**ASSIGNED TASK**
Read through the listing below and return only the lines containing "main".

**PROVIDED INFORMATION**
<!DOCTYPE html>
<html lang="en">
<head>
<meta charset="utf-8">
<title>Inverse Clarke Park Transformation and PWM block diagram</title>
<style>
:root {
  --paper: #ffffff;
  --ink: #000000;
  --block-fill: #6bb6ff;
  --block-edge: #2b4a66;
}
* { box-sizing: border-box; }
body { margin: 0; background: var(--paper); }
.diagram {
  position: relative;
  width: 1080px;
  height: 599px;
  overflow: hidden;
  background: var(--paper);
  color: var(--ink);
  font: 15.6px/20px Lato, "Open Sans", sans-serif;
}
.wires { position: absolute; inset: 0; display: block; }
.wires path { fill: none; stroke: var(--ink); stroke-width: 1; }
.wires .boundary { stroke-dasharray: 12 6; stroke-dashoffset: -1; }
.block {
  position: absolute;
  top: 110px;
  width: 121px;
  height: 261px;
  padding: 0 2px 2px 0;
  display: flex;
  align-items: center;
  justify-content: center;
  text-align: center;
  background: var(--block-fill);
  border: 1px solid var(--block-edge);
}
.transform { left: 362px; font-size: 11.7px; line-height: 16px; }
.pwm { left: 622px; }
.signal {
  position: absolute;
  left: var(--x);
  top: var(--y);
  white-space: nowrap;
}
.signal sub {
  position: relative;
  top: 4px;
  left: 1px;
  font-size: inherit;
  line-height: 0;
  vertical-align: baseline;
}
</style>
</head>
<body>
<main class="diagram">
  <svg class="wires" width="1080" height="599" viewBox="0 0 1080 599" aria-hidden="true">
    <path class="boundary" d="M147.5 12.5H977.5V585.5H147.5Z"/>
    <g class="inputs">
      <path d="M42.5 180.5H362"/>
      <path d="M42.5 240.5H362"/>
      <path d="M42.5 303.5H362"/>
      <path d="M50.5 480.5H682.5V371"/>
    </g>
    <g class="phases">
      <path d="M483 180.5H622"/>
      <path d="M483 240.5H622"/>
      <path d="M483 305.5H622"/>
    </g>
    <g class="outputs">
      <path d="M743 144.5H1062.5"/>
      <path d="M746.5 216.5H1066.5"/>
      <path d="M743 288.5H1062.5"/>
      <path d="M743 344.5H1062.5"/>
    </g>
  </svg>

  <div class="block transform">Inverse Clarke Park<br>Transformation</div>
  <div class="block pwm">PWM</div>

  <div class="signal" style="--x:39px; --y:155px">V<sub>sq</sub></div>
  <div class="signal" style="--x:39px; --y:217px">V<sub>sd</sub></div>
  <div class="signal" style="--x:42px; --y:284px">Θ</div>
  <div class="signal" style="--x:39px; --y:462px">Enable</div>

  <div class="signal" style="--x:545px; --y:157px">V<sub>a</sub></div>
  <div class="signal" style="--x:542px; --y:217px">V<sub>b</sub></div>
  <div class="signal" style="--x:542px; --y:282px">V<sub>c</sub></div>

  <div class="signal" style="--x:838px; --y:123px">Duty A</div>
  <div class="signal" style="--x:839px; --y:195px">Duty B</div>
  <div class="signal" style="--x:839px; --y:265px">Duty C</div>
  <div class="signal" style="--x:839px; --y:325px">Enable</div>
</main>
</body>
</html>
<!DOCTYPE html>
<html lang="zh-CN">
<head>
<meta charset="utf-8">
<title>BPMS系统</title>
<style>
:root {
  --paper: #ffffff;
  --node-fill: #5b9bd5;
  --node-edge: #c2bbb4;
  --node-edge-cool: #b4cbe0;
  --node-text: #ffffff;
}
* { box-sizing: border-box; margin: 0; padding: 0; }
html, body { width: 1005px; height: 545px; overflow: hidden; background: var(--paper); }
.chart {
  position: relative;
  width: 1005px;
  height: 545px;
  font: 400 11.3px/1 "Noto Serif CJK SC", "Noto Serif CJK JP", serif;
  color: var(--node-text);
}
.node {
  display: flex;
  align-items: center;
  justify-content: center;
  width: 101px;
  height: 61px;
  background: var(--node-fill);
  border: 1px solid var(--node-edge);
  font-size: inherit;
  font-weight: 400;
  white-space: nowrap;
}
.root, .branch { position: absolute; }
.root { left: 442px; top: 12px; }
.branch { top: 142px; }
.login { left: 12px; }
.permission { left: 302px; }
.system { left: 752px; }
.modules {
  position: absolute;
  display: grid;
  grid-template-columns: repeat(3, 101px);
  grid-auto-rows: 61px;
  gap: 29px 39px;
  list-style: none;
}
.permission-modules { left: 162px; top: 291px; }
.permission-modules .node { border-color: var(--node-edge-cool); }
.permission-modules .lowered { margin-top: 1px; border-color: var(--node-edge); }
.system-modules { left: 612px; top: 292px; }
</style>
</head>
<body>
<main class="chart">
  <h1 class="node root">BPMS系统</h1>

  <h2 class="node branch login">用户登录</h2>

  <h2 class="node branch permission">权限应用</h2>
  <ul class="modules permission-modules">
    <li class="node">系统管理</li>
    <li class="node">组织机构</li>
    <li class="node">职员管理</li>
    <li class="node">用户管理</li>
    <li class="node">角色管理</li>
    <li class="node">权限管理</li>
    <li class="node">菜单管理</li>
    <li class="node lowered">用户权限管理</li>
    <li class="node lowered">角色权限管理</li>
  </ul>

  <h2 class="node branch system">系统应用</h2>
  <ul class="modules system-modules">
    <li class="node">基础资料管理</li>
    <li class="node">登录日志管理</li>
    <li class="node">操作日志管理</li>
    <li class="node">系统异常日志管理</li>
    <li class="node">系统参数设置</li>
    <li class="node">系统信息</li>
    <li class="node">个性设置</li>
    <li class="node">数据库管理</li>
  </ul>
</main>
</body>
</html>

**RESULT**
<main class="diagram">
</main>
<main class="chart">
</main>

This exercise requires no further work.